The clock is ticking for Algonquin Township officials.
A paragraph in a $40,000 settlement agreement getting the road district out of a public records lawsuit from a downstate watchdog group gave the township board 10 days after its Oct. 10 meeting to audit the payment, according to a copy of the agreement obtained by the Northwest Herald using the Freedom of Information Act.
“In that the Board of Trustees shall refuse to audit the payment referenced in this paragraph, the amount of the settlement shall increase at a rate of $5,000 per month until paid in full,” the settlement reads.
Before township officials can audit the payment to the Edgar County Watchdogs, they must call a special meeting to transfer money into Highway Commissioner Andrew Gasser’s legal fees budget.

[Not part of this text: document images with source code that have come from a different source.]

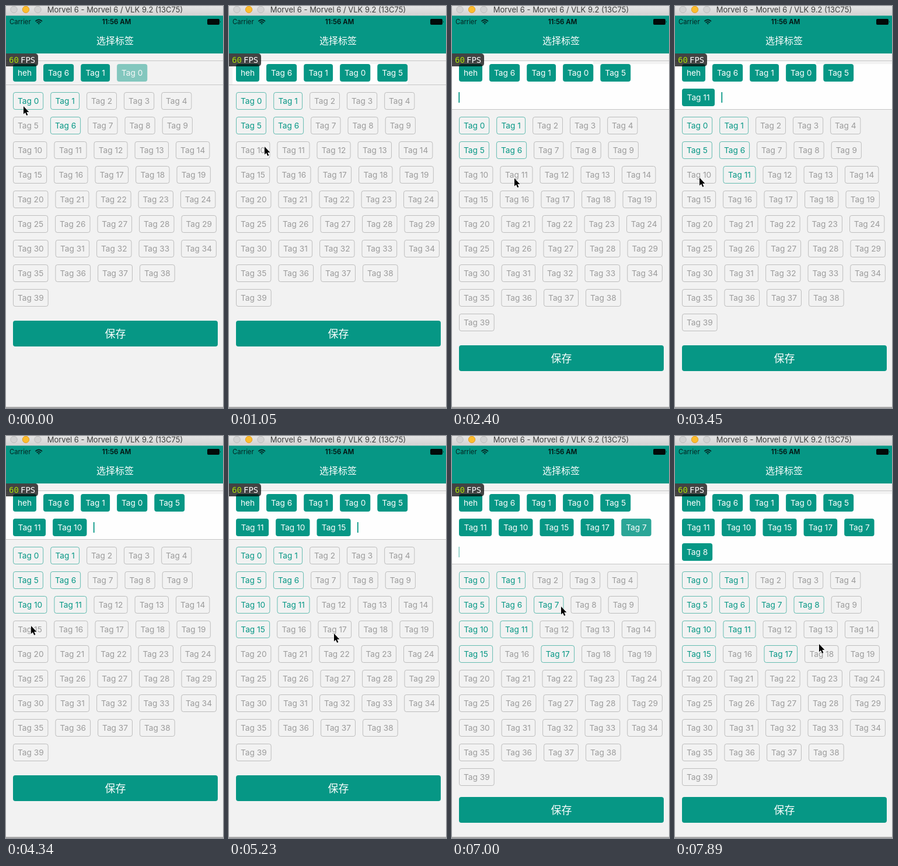
Recreate the animation shown at these times as an HTML page. Size 372 by 686 pixels, loop 8 s.

```html
<!DOCTYPE html>
<html lang="zh">
<head>
<meta charset="utf-8">
<title>选择标签</title>
<style>
  html, body { margin: 0; width: 100%; height: 100%; overflow: hidden; background: #f2f2f2; }
  svg { display: block; width: 372px; height: 686px; }
  text { font-family: Inter, "Noto Sans CJK SC", "Noto Sans CJK", sans-serif; }
  .mid, .tag { text-anchor: middle; }
  .tag { font-size: 13.7px; }
  text.mono { font: 14px "DejaVu Sans Mono", monospace; }
</style>
</head>
<body>
<svg viewBox="0 0 372 686">
  <defs>
    <linearGradient id="chrome" x2="0" y2="1">
      <stop stop-color="#e4e4e4"/><stop offset="1" stop-color="#d2d2d2"/>
    </linearGradient>
  </defs>
  <rect width="372" height="686" fill="#f2f2f2"/>
  <rect id="strip" x="6" y="94" width="236" height="5" fill="#fefefe"/>
  <rect id="field" y="99" fill="#fefefe"/>
  <rect y="93" width="372" height="1" fill="#c6c6c6"/>
  <rect id="rule" width="372" height="1" fill="#c6c6c6"/>
  <g id="chosen"></g>
  <rect id="caret" width="1.8" height="18" fill="#069785"/>
  <g id="list"></g>
  <g id="save">
    <rect x="12" width="351" height="44" rx="4" fill="#069785"/>
    <text class="mid" x="187.5" y="28.5" font-size="18" fill="#fff">保存</text>
  </g>

  <rect width="372" height="17" fill="url(#chrome)"/>
  <circle cx="13.5" cy="6" r="5.7" fill="#d2d2d2" stroke="#bcbcbc"/>
  <circle cx="34" cy="6" r="5.7" fill="#fdbc2e" stroke="#e0a02a"/>
  <circle cx="54.5" cy="6" r="5.7" fill="#d2d2d2" stroke="#bcbcbc"/>
  <text class="mid" x="187" y="11" font-size="13" fill="#3c3c3c">Morvel 6 - Morvel 6 / VLK 9.2 (13C75)</text>

  <rect y="16.5" width="372" height="64.5" fill="#069785"/>
  <text x="6" y="31" font-size="11.2" fill="#04211e">Carrier</text>
  <g fill="none" stroke="#04211e" stroke-width="1.7">
    <path d="M50.4 26.1Q56.2 20.9 62 26.1M52.6 28.4Q56.2 25.2 59.8 28.4"/>
    <path d="M54.4 29.6Q56.2 28.2 58 29.6L56.2 31.6Z" fill="#04211e" stroke="none"/>
  </g>
  <text class="mid" x="189.5" y="31" font-size="11.5" font-weight="600" fill="#04110f">11:56 AM</text>
  <rect x="345" y="22" width="21" height="10" rx="2" fill="#020a09"/>
  <path d="M367 25.2Q368.8 27 367 28.8Z" fill="#020a09"/>
  <text class="mid" x="187" y="65" font-size="16" fill="#fff">选择标签</text>

  <rect x="-6" y="81" width="61" height="22" rx="5" fill="#000" fill-opacity=".72"/>
  <text class="mono" x="5" y="97" fill="#a5dc0a">60</text>
  <text class="mono" x="25" y="97" fill="#fff">FPS</text>

  <rect y="684" width="372" height="2" fill="#a9a9a9"/>
  <path id="cursor" d="M0 0V13.4L3 10.7L5.2 15.8L7.4 14.9L5.2 9.9H9.4Z" stroke="#fff" paint-order="stroke"/>
</svg>
<script>
const LOOP = 8000, TEAL = '#069785', LEFT = 12, GAP = 12, PITCH = 42;
const RIGHT = 362, MIN_FIELD = 77;    // right margin, least room for typing
const FADE = 400, SETTLE = 600;       // tag fade-in, wait before the field grows
const NARROW = { 1: 2.3, 7: .8, 2: .3, 5: .3 };

// label and the time it is picked
const PICKS = [['heh', -9e3], [6, -9e3], [1, -9e3], [0, -190], [5, 600],
  [11, 2900], [10, 3500], [15, 4450], [17, 5450], [7, 6700], [8, 7450]];

// pointer stops: time, x, y
const STOPS = [[0, 30, 171], [450, 36, 204], [1050, 61, 240], [1500, 50, 280],
  [2400, 107, 294], [3400, 42, 293], [4340, 43, 324], [5100, 180, 337],
  [5960, 201, 288], [6400, 187, 291], [7400, 224, 294], [7890, 247, 355]];
const REST = .6;                      // share of each leg spent waiting

const $ = id => document.getElementById(id);
const clamp = v => Math.max(0, Math.min(1, v));
const ease = v => v * v * (3 - 2 * v);

function set(el, attrs) {
  for (const k in attrs) el.setAttribute(k, attrs[k]);
}
function add(parent, name, attrs = {}, text = '') {
  const el = document.createElementNS('http://www.w3.org/2000/svg', name);
  set(el, attrs);
  el.textContent = text;
  return parent.appendChild(el);
}

const caption = label => label === 'heh' ? label : 'Tag ' + label;
const width = label => label === 'heh' ? 40
  : [...String(label)].reduce((sum, d) => sum + 8.5 - (NARROW[d] || 0), 43.7);

// Places labels left to right, wrapping at the right margin.
function flow(labels) {
  let x = LEFT, row = 0;
  return labels.map(label => {
    const w = width(label);
    if (x + w > RIGHT) { x = LEFT; row++; }
    const spot = { label, x, w, row };
    x += w + GAP;
    return spot;
  });
}

function makeTag(parent, { label, x, w, row }, top, filled) {
  const g = add(parent, 'g'), y = top + row * PITCH;
  const box = add(g, 'rect', filled
    ? { x, y, width: w, height: 30, rx: 4, fill: TEAL }
    : { x: x + .5, y: y + .5, width: w - 1, height: 29, rx: 3.5, fill: 'none', 'stroke-width': .6 });
  const text = add(g, 'text', { class: 'tag', x: x + w / 2, y: y + 20, fill: '#fff' }, caption(label));
  return { g, box, text };
}

const picked = flow(PICKS.map(p => p[0])).map((spot, i) =>
  ({ ...spot, at: PICKS[i][1], ...makeTag($('chosen'), spot, 99, true) }));
const options = flow([...Array(40).keys()]).map(spot => {
  const pick = PICKS.find(p => p[0] === spot.label);
  return { at: pick ? pick[1] : Infinity, ...makeTag($('list'), spot, 147, false) };
});

const lastPick = t => picked.filter(p => t >= p.at).pop();

// Where typing goes on after the tags picked by time t.
function tail(t) {
  const { x, w, row } = lastPick(t), next = x + w + GAP;
  return next + MIN_FIELD > RIGHT ? { x: LEFT, row: row + 1 } : { x: next, row };
}

function pointer(t) {
  const i = STOPS.findIndex(s => s[0] > t);
  if (i < 0) return STOPS[STOPS.length - 1].slice(1);
  const [t0, x0, y0] = STOPS[i - 1], [t1, x1, y1] = STOPS[i];
  const k = ease(clamp(((t - t0) / (t1 - t0) - REST) / (1 - REST)));
  return [x0 + (x1 - x0) * k, y0 + (y1 - y0) * k];
}

const blink = t => clamp((.42 - Math.abs((t / 1000 + .15) % 1 - .5)) / .16);

function draw(t) {
  const rows = tail(t - SETTLE).row, shift = rows * PITCH;

  const last = lastPick(t), opened = t >= 150;
  set($('strip'), { opacity: +opened });
  set($('field'), rows
    ? { x: 0, width: 372, height: 35 + shift, opacity: 1 }
    : { x: 6, width: last.x + last.w - 6, height: 35, opacity: +opened });
  set($('rule'), { y: 134 + shift });

  const end = tail(t);
  set($('caret'), {
    x: end.x - .7, y: 105 + end.row * PITCH,
    opacity: rows && end.row <= rows ? blink(t) : 0
  });

  for (const p of picked) set(p.g, { opacity: ease(clamp((t - p.at) / FADE)) });
  for (const o of options) {
    const color = t >= o.at ? TEAL : '#9b9b9b';
    set(o.box, { stroke: color });
    set(o.text, { fill: color });
  }
  set($('list'), { transform: `translate(0 ${shift})` });
  set($('save'), { transform: `translate(0 ${Math.min(616, 537 + shift)})` });
  set($('cursor'), { transform: `translate(${pointer(t)})` });
}

const start = performance.now();
function tick(now) {
  draw(Math.max(0, now - start) % LOOP);
  requestAnimationFrame(tick);
}
draw(0);
requestAnimationFrame(tick);
</script>
</body>
</html>
```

Paying the bill without doing so would put the road district $4,000 over his $150,000 budget, Supervisor Charles Lutzow said.
Gasser could not be reached for comment on this story.

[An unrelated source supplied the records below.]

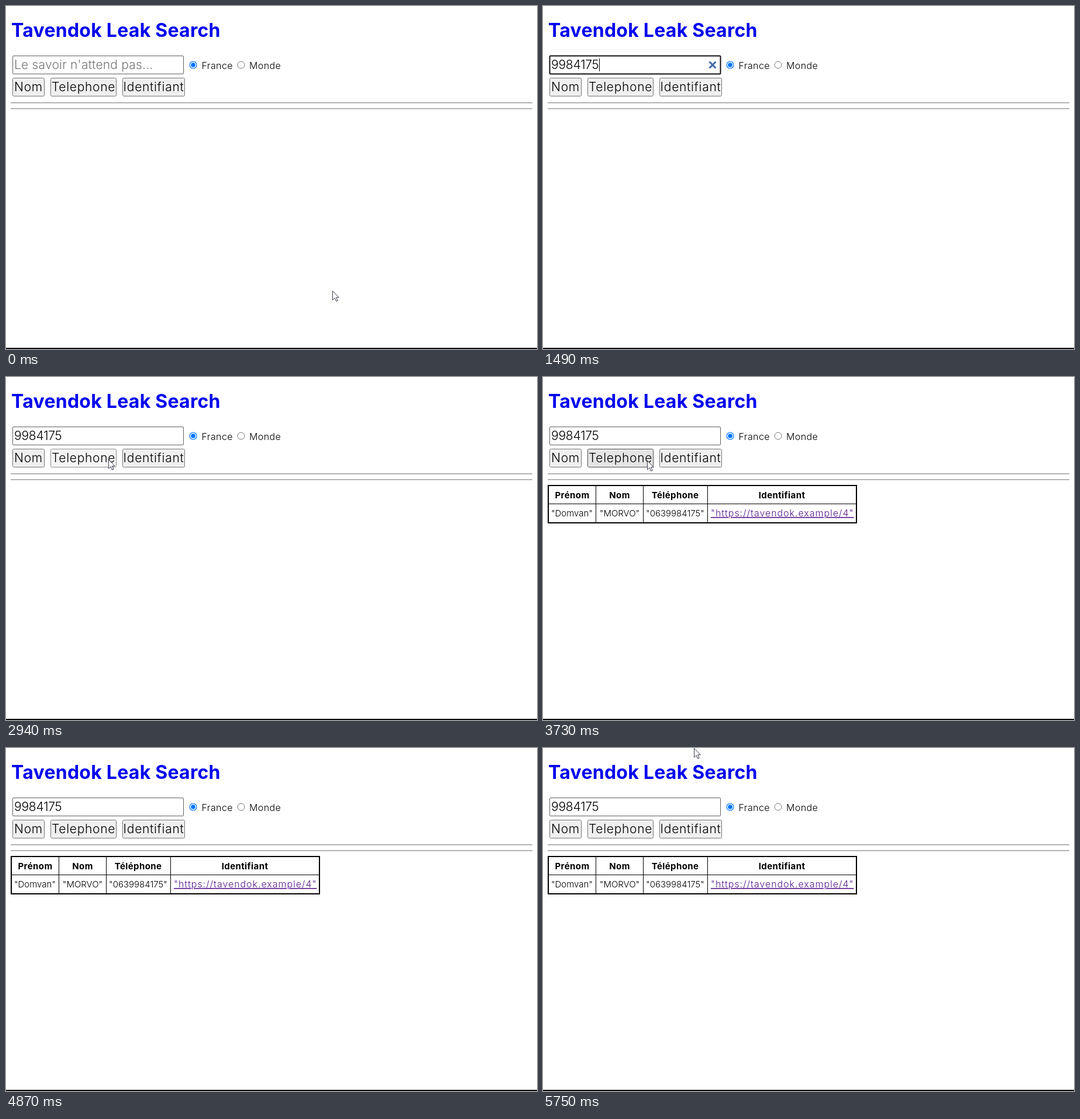
An HTML page that plays this animation: 908 px wide and 588 px high, repeating every 6.65 s.

```html
<!DOCTYPE html>
<html lang="fr">
<head>
<meta charset="utf-8">
<title>Leak Search</title>
<style>
  html, body { margin: 0; width: 100%; height: 100%; overflow: hidden; background: #fff; }
  svg { display: block; }
  text { font: 300 16px Inter, "Open Sans", sans-serif; letter-spacing: .4px; fill: #000; white-space: pre; }
  .title { font-size: 32px; font-weight: 700; letter-spacing: .25px; fill: #00e; }
  .big { font-size: 21px; letter-spacing: .7px; }
  .hint { letter-spacing: .2px; fill: #757575; }
  .digits { letter-spacing: -.2px; }
  .mid, .head text, .row text { text-anchor: middle; }
  .head text { font-size: 15px; font-weight: 700; }
  .row text { font-size: 15px; letter-spacing: 0; }
  .link { fill: #551a8b; letter-spacing: .95px; text-decoration: underline; }
  .box { fill: #efefef; stroke: #767676; }
  .box.hover { fill: #e5e5e5; stroke: #4f4f4f; }
  .box.active { fill: #f5f5f5; stroke: #8d8d8d; }
  #field { fill: #fff; stroke: #606060; }
  #field.focus { stroke: #101010; stroke-width: 2; }
</style>
</head>
<body>
<svg width="908" height="588" viewBox="0 0 908 588">
  <text class="title" x="9" y="53">Tavendok Leak Search</text>

  <rect id="field" x="11.5" y="85.5" width="292" height="31" rx="1.5"/>
  <text id="hint" class="big hint" x="14" y="108">Le savoir n'attend pas...</text>
  <text id="query" class="big digits" x="14" y="108">9984175</text>
  <path id="clear" d="M284.5 95.5l11 11m0-11l-11 11" stroke="#3f68a8" stroke-width="3"/>
  <path id="caret" d="M.5 90v22" stroke="#000"/>

  <circle cx="320" cy="101" r="6" fill="#fff" stroke="#0075ff" stroke-width="1.2"/>
  <circle cx="320" cy="101" r="3.8" fill="#0075ff"/>
  <text x="334.5" y="108">France</text>
  <circle cx="402" cy="101" r="6" fill="#fff" stroke="#767676"/>
  <text x="416" y="108">Monde</text>

  <rect class="box" x="11.5" y="123.5" width="54" height="31" rx="2"/>
  <text class="big mid" x="38.5" y="146">Nom</text>
  <rect id="phone" class="box" x="76.5" y="123.5" width="112" height="31" rx="2"/>
  <text class="big mid" x="132.5" y="146">Telephone</text>
  <rect class="box" x="199.5" y="123.5" width="106" height="31" rx="2"/>
  <text class="big mid" x="252.5" y="146">Identifiant</text>

  <path d="M8 165.5h892m-892 10h892" stroke="#a8a8a8"/>
  <path d="M8 166.5h892m-892 10h892" stroke="#c0c0c0"/>

  <g id="result">
    <rect x="9" y="186" width="527" height="64" fill="#fff" stroke="#000" stroke-width="2"/>
    <path d="M10 217.5h525M90.5 187v62M171.5 187v62M281.5 187v62" stroke="#000"/>
    <g class="head">
      <text x="50" y="208">Prénom</text>
      <text x="131" y="208">Nom</text>
      <text x="226" y="208">Téléphone</text>
      <text x="408.5" y="208">Identifiant</text>
    </g>
    <g class="row">
      <text x="49.5" y="239">"Domvan"</text>
      <text x="131" y="239">"MORVO"</text>
      <text x="226" y="239">"0639984175"</text>
    </g>
    <text class="link" x="287" y="239">"https://tavendok.example/4"</text>
  </g>

  <rect y="586" width="908" height="2"/>
  <path id="pointer" d="M.5.5v15.5l3.7-3.4 2.5 5.6 2.4-1-2.5-5.5h4.6z" fill="#fff" stroke="#23233c" stroke-width=".9"/>
</svg>
<script>
  const LOOP = 6650, TICK = 97;
  const FOCUS = 880, PASTE = 1490, PRESS = 2940, RELEASE = 3210;

  const linear = u => u;
  const easeIn = u => u * u;
  const easeOut = u => 1 - (1 - u) ** 6;

  // Each move starts where the one before it ended.
  const home = { x: 558, y: 488 };
  const moves = [
    { from: 120, to: 580, x: 250, y: 104, ease: linear },
    { from: 2070, to: 2360, x: 175, y: 141, ease: easeOut },
    { from: 3730, to: 4320, x: 300, y: 253, ease: easeIn },
    { from: 4500, to: 5080, x: 340, y: 236, ease: linear },
    { from: 5550, to: 5750, x: 258, y: 0, ease: linear }
  ];

  const $ = id => document.getElementById(id);
  const show = (id, on) => $(id).setAttribute("visibility", on ? "visible" : "hidden");
  const inside = (p, left, top, right, bottom) =>
    p.x >= left && p.x <= right && p.y >= top && p.y <= bottom;

  // The pointer advances in even ticks, as in a screen recording.
  function pointerAt(t) {
    let p = home;
    for (const m of moves) {
      if (t < m.from) break;
      const ticks = Math.round((m.to - m.from) / TICK);
      const done = Math.floor((t - m.from) / (m.to - m.from) * ticks);
      const u = m.ease(Math.min(1, (done + 1) / (ticks + 1)));
      p = {
        x: Math.round(p.x + (m.x - p.x) * u),
        y: Math.round(p.y + (m.y - p.y) * u)
      };
    }
    return p;
  }

  function draw(t) {
    const p = pointerAt(t);
    const focus = t >= FOCUS && t < PRESS;
    const filled = t >= PASTE;
    const found = t >= RELEASE;
    const pressed = t >= PRESS && !found;
    const onPhone = inside(p, 76, 123, 189, 155);
    const onText = inside(p, 11, 85, 304, 117) || found && inside(p, 8, 218, 537, 250);

    $("field").setAttribute("class", focus ? "focus" : "");
    $("phone").setAttribute("class", "box " + (pressed ? "active" : onPhone ? "hover" : ""));
    show("hint", !filled);
    show("query", filled);
    show("clear", filled && focus);
    show("caret", focus);
    const end = filled ? Math.round($("query").getComputedTextLength()) : 0;
    $("caret").setAttribute("transform", `translate(${14 + end})`);
    show("result", found);
    show("pointer", !onText);
    $("pointer").setAttribute("transform", `translate(${p.x} ${p.y})`);
  }

  const start = performance.now();
  function tick() {
    draw((performance.now() - start) % LOOP);
    requestAnimationFrame(tick);
  }
  tick();
</script>
</body>
</html>
```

Township officials have not yet scheduled a special meeting to sort out Gasser’s legal budget.
Road district attorney Robert Hanlon negotiated the settlement deal with Crystal Lake attorney Denise Ambroziak to pay $40,000 to take the road district out of the lawsuit.
Township officials still are tied to the lawsuit. The April complaint alleges the governments did not comply with the Freedom of Information Act on 16 occasions.
If the Edgar County Watchdogs win in court, the township must pay for lawyer’s fees and could face fines up to $5,000 for each FOIA violation.